Lecture | Art and Intimacy in 15th Century Italy, Professor Adrian Randolph

Art and Intimacy in 15th Century Italy Professor Adrian Randolph, Leon E. Williams Professor of Art History at Dartmouth College The word ‘intimacy’ is attractive partly because it summons up a set of interrelated and evocative meanings that speak directly to certain types of objects we tend to call art. Intimacy suggests proximity and closeness, and is tinged with sensual and perhaps sexual possibility, and, when applied to apparel, getting right next to the skin. This epidermal intimacy is matched by a form of interiority lodged etymologically in the word itself: The Latin word, moreover, when metaphorically appended to individuals, suggests an emotional as well as spatial proximity-an intimate acquaintance, someone close to you. These meanings, and others are suggestive. The word intimate points to something essential in reactions to certain types of objects, and to modes of beholding and…

Conference | Sacred Places, Pilgrimage and Emotions | University of Melbourne

Sacred Places, Pilgrimage and Emotions May 23-25, University of Melbourne This conference will explore the emotions created in response to sacred place or space from the late antique to the modern period and how these emotions are deployed to build ,strengthen and defend different forms of community and communal identity. There will be a focus on European pilgrimage sites and their associated rituals and material culture, between the twelfth and eighteenth centuries, particularly the way these sacred places promote collective and personal emotions through direct experience of a site or shrine, and through constructed or extended memory. Papers will also consider the continuities between these roles of pre-modern religious shrines and the emotional investment that underpins sacred place and commemoration in secular nations and states.
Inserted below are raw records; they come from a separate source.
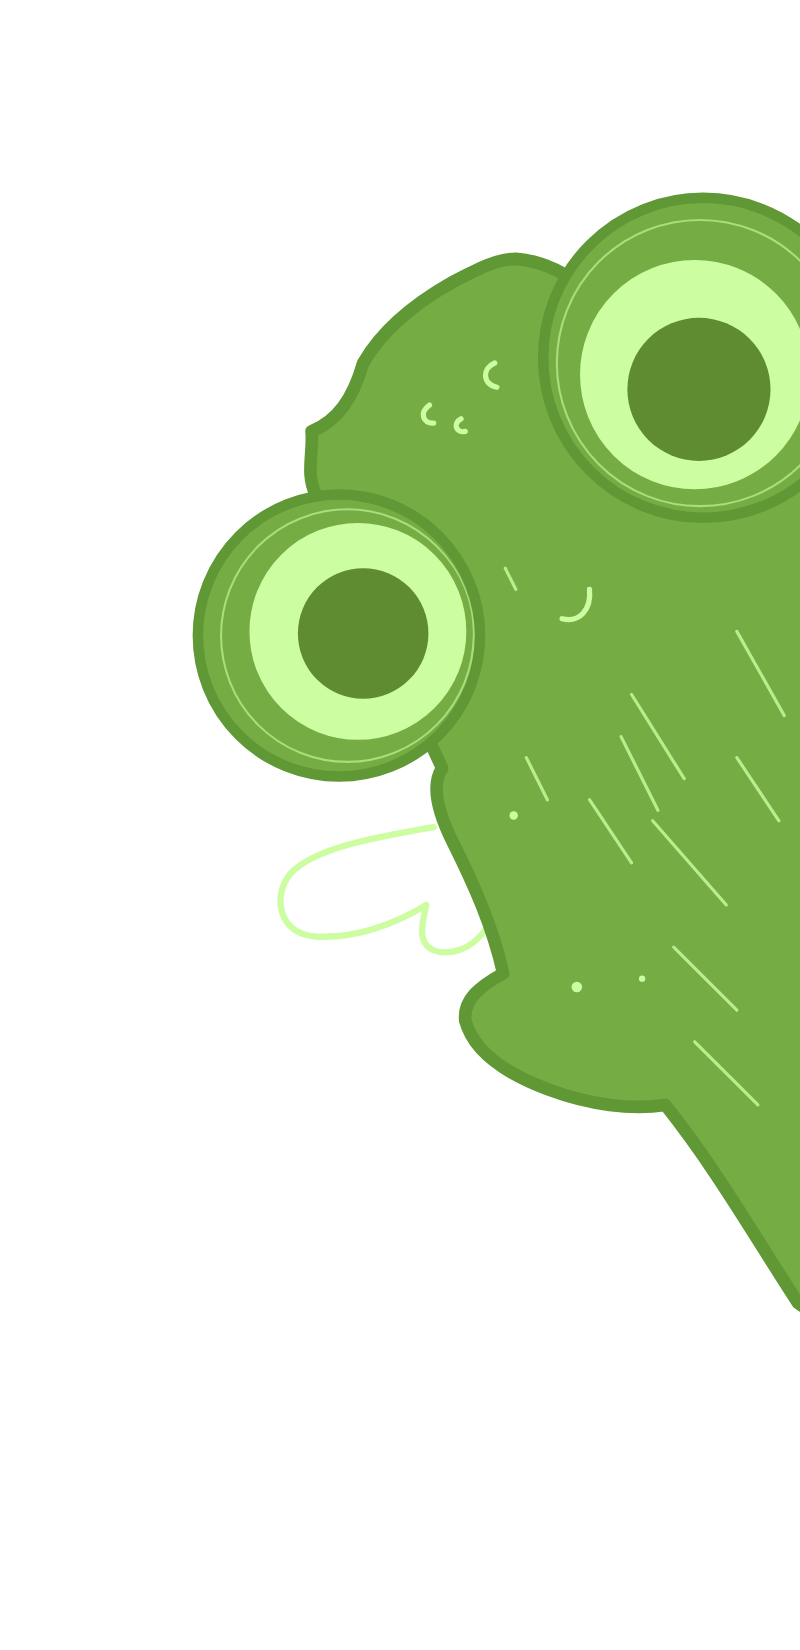
<!DOCTYPE html>
<html lang="en">
<head>
<meta charset="utf-8">
<title>Peeking Frog</title>
<style>
  :root {
    --paper: #ffffff;
    --frog-skin: #75ad44;
    --frog-outline: #5f9834;
    --frog-shade: #5f8b31;
    --frog-light: #cdfda1;
  }
  html, body {
    margin: 0;
    padding: 0;
    width: 800px;
    height: 1650px;
    overflow: hidden;
    background: var(--paper);
  }
  .artboard {
    display: block;
    width: 800px;
    height: 1650px;
  }
  .skin { fill: var(--frog-skin); stroke: var(--frog-outline); stroke-width: 12; stroke-linejoin: round; }
  .eye-rim { fill: var(--frog-skin); stroke: var(--frog-outline); stroke-width: 10; }
  .eye-white { fill: var(--frog-light); stroke: var(--frog-skin); stroke-width: 6; }
  .pupil { fill: var(--frog-shade); }
  .highlight { fill: none; stroke: var(--frog-light); stroke-width: 5; stroke-linecap: round; }
  .streak { fill: none; stroke: var(--frog-light); stroke-width: 3; stroke-linecap: round; opacity: 0.8; }
  .wing { fill: none; stroke: var(--frog-light); stroke-width: 6; stroke-linecap: round; stroke-linejoin: round; }
  .sketch-ring { fill: none; stroke: var(--frog-light); stroke-width: 2; opacity: 0.6; }
</style>
</head>
<body>
<svg class="artboard" viewBox="0 0 760 1568" preserveAspectRatio="none" role="img" aria-label="Green cartoon frog peeking in from the right edge">
  <g class="frog">
    <path class="wing" d="M412 786 C360 795 300 805 276 830 C258 852 265 888 300 890 C340 892 375 878 405 860 C400 880 395 902 420 905 C445 906 460 888 468 872"/>

    <path class="skin" d="M490 246 C515 248 535 258 552 272 L775 240 L775 1250 L758 1238 C720 1180 680 1110 632 1050 C600 1055 560 1050 520 1035 C480 1020 450 1000 442 970 C440 950 455 938 478 925 C468 880 450 840 430 800 C415 770 410 745 420 730 L300 470 C290 450 298 430 296 410 C320 400 335 380 345 345 C365 310 400 285 430 268 C455 255 472 246 490 246 Z"/>

    <g class="body-marks">
      <path class="highlight" d="M470 345 C458 350 458 365 472 368"/>
      <path class="highlight" d="M408 385 C398 392 402 403 412 402"/>
      <path class="highlight" d="M438 398 C430 402 433 412 442 410"/>
      <path class="highlight" d="M560 560 C562 580 550 592 534 588"/>
      <path class="streak" d="M600 660 L650 740"/>
      <path class="streak" d="M590 700 L625 770"/>
      <path class="streak" d="M620 780 L690 860"/>
      <path class="streak" d="M640 900 L700 960"/>
      <path class="streak" d="M700 600 L745 680"/>
      <path class="streak" d="M560 760 L600 820"/>
      <path class="streak" d="M660 990 L720 1050"/>
      <path class="streak" d="M500 720 L520 760"/>
      <path class="streak" d="M480 540 L490 560"/>
      <path class="streak" d="M700 720 L740 780"/>
      <circle fill="var(--frog-light)" cx="548" cy="938" r="5"/>
      <circle fill="var(--frog-light)" cx="488" cy="775" r="4"/>
      <circle fill="var(--frog-light)" cx="610" cy="930" r="3"/>
    </g>

    <g class="eye eye-left">
      <circle class="eye-rim" cx="322" cy="604" r="134"/>
      <circle class="sketch-ring" cx="330" cy="604" r="120"/>
      <circle class="eye-white" cx="340" cy="600" r="106"/>
      <circle class="pupil" cx="345" cy="602" r="62"/>
    </g>

    <g class="eye eye-right">
      <circle class="eye-rim" cx="668" cy="340" r="152"/>
      <circle class="sketch-ring" cx="665" cy="345" r="136"/>
      <circle class="eye-white" cx="660" cy="356" r="112"/>
      <circle class="pupil" cx="664" cy="370" r="68"/>
    </g>
  </g>
</svg>
</body>
</html>
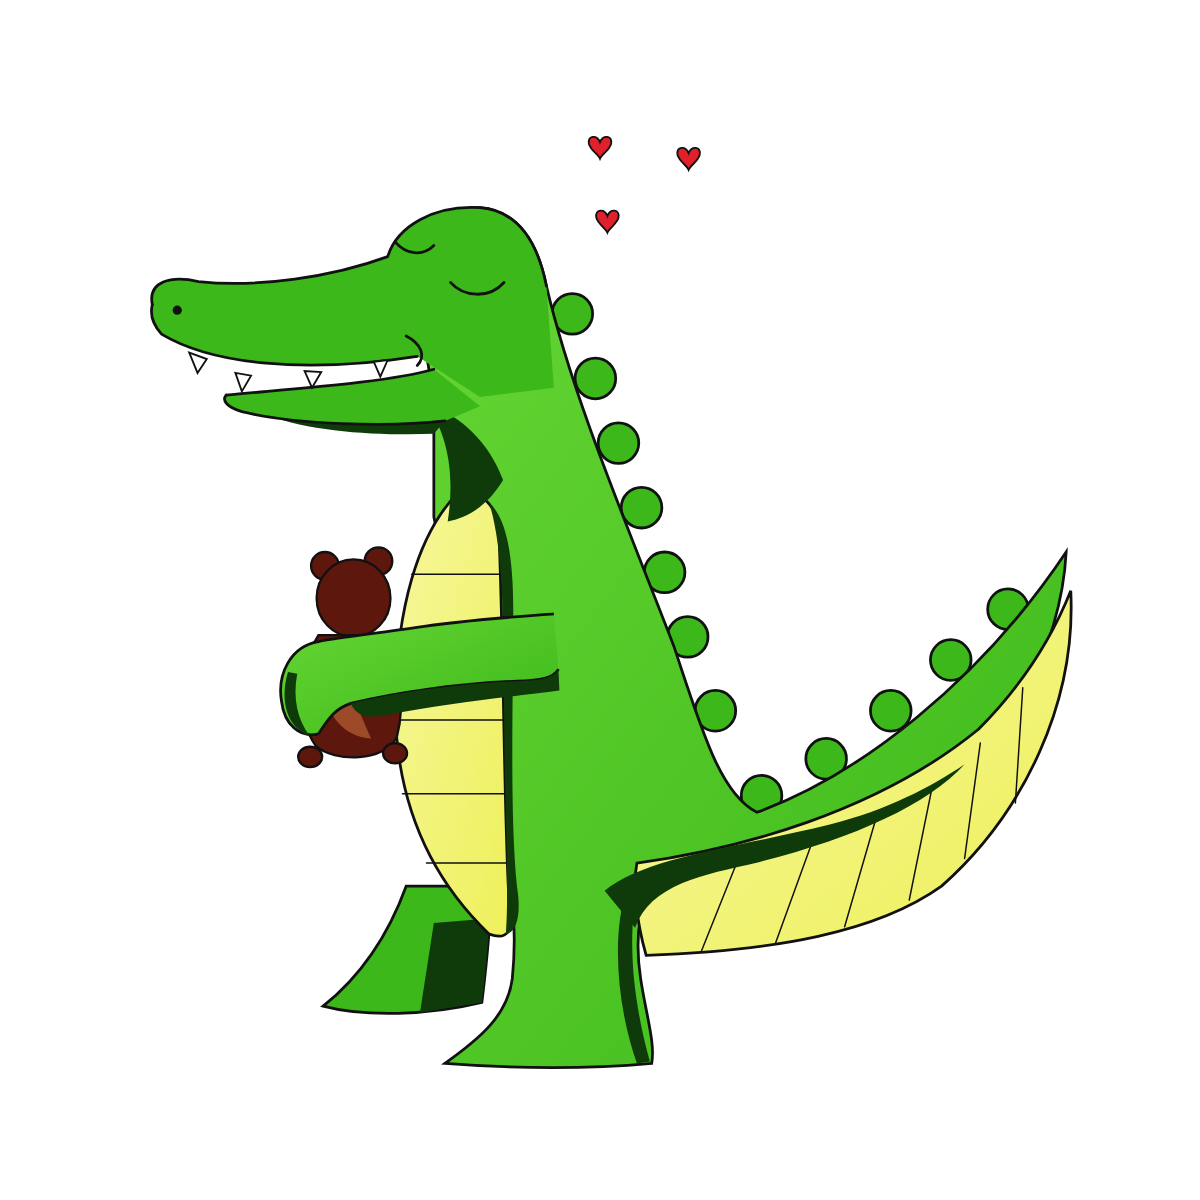
<!DOCTYPE html>
<html lang="en">
<head>
<meta charset="utf-8">
<title>Crocodile with Teddy</title>
<style>
  :root {
    --paper: #ffffff;
    --croc-green: #3cb81a;
    --croc-light: #66d634;
    --croc-shadow: #0f3a0a;
    --belly-yellow: #eef05a;
    --belly-light: #f6f79c;
    --teddy-brown: #5e170c;
    --teddy-light: #9c4a28;
    --heart-red: #e0202a;
    --ink: #111111;
  }
  html, body { margin: 0; padding: 0; overflow: hidden; background: var(--paper); }
  .canvas { width: 1200px; height: 1200px; display: block; }
  .ink { fill: none; stroke: var(--ink); stroke-width: 3; stroke-linecap: round; stroke-linejoin: round; }
  .thin { stroke-width: 1.6; }
  .green { fill: var(--croc-green); }
  .shade { fill: var(--croc-shadow); }
  .teddy { fill: var(--teddy-brown); stroke: var(--ink); stroke-width: 2.5; }
  .heart { fill: var(--heart-red); stroke: var(--ink); stroke-width: 2; }
  .spike { fill: var(--croc-green); stroke: var(--ink); stroke-width: 3; }
</style>
</head>
<body>
<svg class="canvas" viewBox="0 0 1300 1300" role="img" aria-label="A smiling green crocodile hugging a brown teddy bear with little hearts above">
  <defs>
    <linearGradient id="greenSheen" x1="0" y1="0" x2="1" y2="1">
      <stop offset="0" stop-color="var(--croc-light)"/>
      <stop offset="1" stop-color="var(--croc-green)"/>
    </linearGradient>
    <linearGradient id="bellySheen" x1="0" y1="0" x2="1" y2="1">
      <stop offset="0" stop-color="var(--belly-light)"/>
      <stop offset="1" stop-color="var(--belly-yellow)"/>
    </linearGradient>
    <path id="heartShape" d="M0 6 C-3 -2 -14 -2 -12 8 C-10 15 -2 19 0 24 C2 19 10 15 12 8 C14 -2 3 -2 0 6 Z"/>
    <circle id="backSpike" r="22"/>
  </defs>

  <!-- back spikes -->
  <g class="back-spikes">
    <use href="#backSpike" class="spike" x="620" y="340"/>
    <use href="#backSpike" class="spike" x="645" y="410"/>
    <use href="#backSpike" class="spike" x="670" y="480"/>
    <use href="#backSpike" class="spike" x="695" y="550"/>
    <use href="#backSpike" class="spike" x="720" y="620"/>
    <use href="#backSpike" class="spike" x="745" y="690"/>
    <use href="#backSpike" class="spike" x="775" y="770"/>
    <use href="#backSpike" class="spike" x="825" y="862"/>
    <use href="#backSpike" class="spike" x="895" y="822"/>
    <use href="#backSpike" class="spike" x="965" y="770"/>
    <use href="#backSpike" class="spike" x="1030" y="715"/>
    <use href="#backSpike" class="spike" x="1092" y="660"/>
  </g>

  <!-- far leg -->
  <g class="far-leg">
    <path class="green" stroke="var(--ink)" stroke-width="3" d="M440 960 C420 1015 390 1058 350 1090 C395 1102 465 1100 522 1086 C527 1045 532 1000 532 960 Z"/>
    <path class="shade" d="M470 1000 L455 1097 L522 1086 C526 1052 529 1022 530 995 Z"/>
  </g>

  <!-- body with tail -->
  <path class="croc-body" fill="url(#greenSheen)" stroke="var(--ink)" stroke-width="3"
        d="M470 430 C440 280 470 222 520 225 C560 228 582 260 592 310
           C620 430 680 570 730 700 C760 790 780 860 820 880
           C930 840 1060 740 1155 598
           C1150 700 1090 820 1000 880 C900 930 780 930 720 950
           C690 965 688 1020 694 1060 C700 1100 710 1130 706 1152
           C640 1158 560 1158 482 1152 C520 1125 550 1100 555 1060
           C560 1010 555 960 545 920 L470 560 Z"/>

  <!-- tail underside -->
  <path class="tail-belly" fill="url(#bellySheen)" stroke="var(--ink)" stroke-width="3"
        d="M690 935 C800 920 950 880 1060 790 C1110 740 1140 690 1160 640
           C1166 760 1110 880 1020 960 C950 1010 840 1030 700 1035 C690 1000 685 960 690 935 Z"/>
  <g class="ink thin">
    <path d="M760 1030 L800 930"/><path d="M840 1022 L880 912"/><path d="M915 1004 L948 890"/>
    <path d="M985 975 L1010 852"/><path d="M1045 930 L1062 805"/><path d="M1100 870 L1108 745"/>
  </g>
  <path class="tail-stripe shade" d="M655 965 C700 928 800 918 900 893 C960 878 1010 852 1045 828 C1005 872 925 908 822 934 C760 948 705 958 688 1005 Z"/>

  <!-- near leg shading -->
  <path class="shade" d="M692 955 C678 1015 686 1085 704 1150 L690 1152 C668 1090 662 1010 680 960 Z"/>

  <!-- belly plate -->
  <path class="belly-plate" fill="url(#bellySheen)" stroke="var(--ink)" stroke-width="3"
        d="M495 535 C452 580 430 660 428 760 C428 860 460 945 530 1012 C552 1020 556 1005 552 985
           C546 900 546 700 540 565 C532 540 512 528 495 535 Z"/>
  <g class="ink thin">
    <path d="M446 622 L545 622"/><path d="M432 700 L545 700"/><path d="M430 780 L548 780"/>
    <path d="M436 860 L549 860"/><path d="M462 935 L550 935"/>
  </g>
  <!-- belly side shadow -->
  <path class="shade" d="M530 545 C548 560 556 600 556 660 C556 760 552 880 560 960 C565 990 560 1010 548 1012
           C552 960 546 860 546 760 C546 660 544 590 530 545 Z"/>
  <!-- neck shadow -->
  <path class="shade" d="M462 438 C500 450 530 480 545 520 C530 545 510 560 485 565 C492 520 488 475 462 438 Z"/>

  <!-- upper head -->
  <path class="head green" fill="url(#greenSheen)"
        d="M165 330 C160 305 185 298 215 305 C280 312 360 300 420 278 C430 245 470 222 520 225
           C560 228 582 260 592 310 L600 420 L520 430 L452 386 C330 405 230 395 175 362 C165 352 162 340 165 330 Z"/>
  <!-- lower jaw -->
  <path class="jaw green" d="M245 428 C330 420 420 414 470 400 L520 440 L482 456 C420 463 320 460 262 446 C246 441 240 434 245 428 Z"/>
  <path class="shade" d="M290 450 C350 462 420 463 482 456 L470 470 C410 472 340 468 290 450 Z"/>

  <!-- head outlines -->
  <path class="ink" d="M165 330 C160 305 185 298 215 305 C280 312 360 300 420 278 C430 245 470 222 520 225 C560 228 582 260 592 310"/>
  <path class="ink" d="M165 330 C162 342 166 352 175 362 C230 395 330 405 452 386"/>
  <path class="ink" d="M245 428 C330 420 420 414 470 400"/>
  <path class="ink" d="M245 428 C240 434 246 441 262 446 C320 460 420 463 482 456"/>
  <!-- teeth -->
  <g fill="var(--paper)" stroke="var(--ink)" stroke-width="2">
    <path d="M205 382 L214 404 L224 389 Z"/>
    <path d="M255 404 L262 424 L272 407 Z"/>
    <path d="M330 402 L338 420 L348 403 Z"/>
    <path d="M405 392 L412 408 L420 390 Z"/>
  </g>
  <!-- face details -->
  <circle cx="192" cy="336" r="5" fill="var(--ink)"/>
  <path class="ink" d="M428 262 C440 276 458 278 470 266"/>
  <path class="ink" d="M488 306 C502 322 530 324 546 306"/>
  <path class="ink" d="M440 364 C456 372 462 386 452 396"/>

  <!-- teddy bear -->
  <g class="teddy-bear">
    <circle class="teddy" cx="352" cy="613" r="15"/>
    <circle class="teddy" cx="410" cy="608" r="15"/>
    <ellipse class="teddy" cx="383" cy="648" rx="40" ry="42"/>
    <path class="teddy" d="M345 688 C322 725 322 780 342 808 C362 826 418 826 430 798 C440 760 432 712 414 688 Z"/>
    <path fill="var(--teddy-light)" d="M350 735 C352 775 372 798 402 800 C388 768 380 742 350 735 Z"/>
    <ellipse class="teddy" cx="336" cy="820" rx="13" ry="11"/>
    <ellipse class="teddy" cx="428" cy="816" rx="13" ry="11"/>
  </g>

  <!-- hugging arm -->
  <g class="hugging-arm">
    <path fill="url(#greenSheen)" stroke="var(--ink)" stroke-width="3"
          d="M600 665 C560 668 500 672 450 680 C410 686 370 690 345 695
             C315 700 300 730 305 760 C308 785 325 800 345 795
             C355 780 362 768 380 762 C430 750 500 740 560 738 C585 737 600 735 605 725"/>
    <path class="shade" d="M380 762 C430 750 500 740 560 738 C585 737 600 735 605 725 L606 748
             C560 754 482 762 422 774 C400 778 388 778 380 762 Z"/>
    <path class="shade" d="M312 728 C303 758 310 788 336 798 C322 780 317 756 322 730 Z"/>
  </g>

  <!-- hearts -->
  <g class="hearts">
    <use href="#heartShape" class="heart" x="650" y="148"/>
    <use href="#heartShape" class="heart" x="746" y="160"/>
    <use href="#heartShape" class="heart" x="658" y="228"/>
  </g>
</svg>
</body>
</html>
Speakers: Peter Read, The University of Sydney (History) | Dee Dyas, The University of York…

Call for Papers | Sourcing Emotions in the Medieval and Early Modern World

Sourcing Emotions in the Medieval and Early Modern World This international conference will bring together scholars interested in exploring how we “source” emotions of the medieval and early modern period, whether by performing, acting, hearing, finding, or reading within the varied disciplines interested in this period. Abstracts are welcome on such questions as: Where we look for emotions in the extant sources How we ‘read’ across multiple source types to create a composite understanding of the emotions of a particular time period How we translate source information into practice in the performing arts Gendered nature of sources and gendered nature of emotions Sources, emotions and power: what are sources for understanding emotions in cross-cultural encounters? What do we have to take into account when interpreting them? Material objects as sources for the study of emotions Does the study of emotions…

Forum and Exhibition Viewing | The Four Horsemen: Apocalypse, Death and Disaster at the NGV

The Four Horsemen: Apocalypse, Death and Disaster  at the NGV The NGV will hold a forum with two distinguished speakers discuss key themes of the exhibition with particular reference to Dürer’s Apocalypse, the end of time and the representation of death. Presented in association with ARC Centre of Excellence for the History of Emotions, The University of Melbourne. Keynote Speakers Prof Jeffrey Chipps Smith, University of Texas ‘Dürer’s Apocalypse: The End of the World or the Beginning of a Career? Prof Dagmar Eichberger, University of Trier, Germany ‘ The Rider of the Pale Horse: Depicting Death In Art’ Introduction to the Exhibition Cathy Leahy, Senior Curator, Prints & Drawings, NGV Date: Fri 31 Aug, 2–4pm (exhibition viewing from 4–5pm) Venue: Clemenger BBDO Auditorium, NGV International, 180 St Kilda Road Tickets: $18 Adult / $12 NGV Member / $14 Concession Information & bookings: Ph +61 3 8662…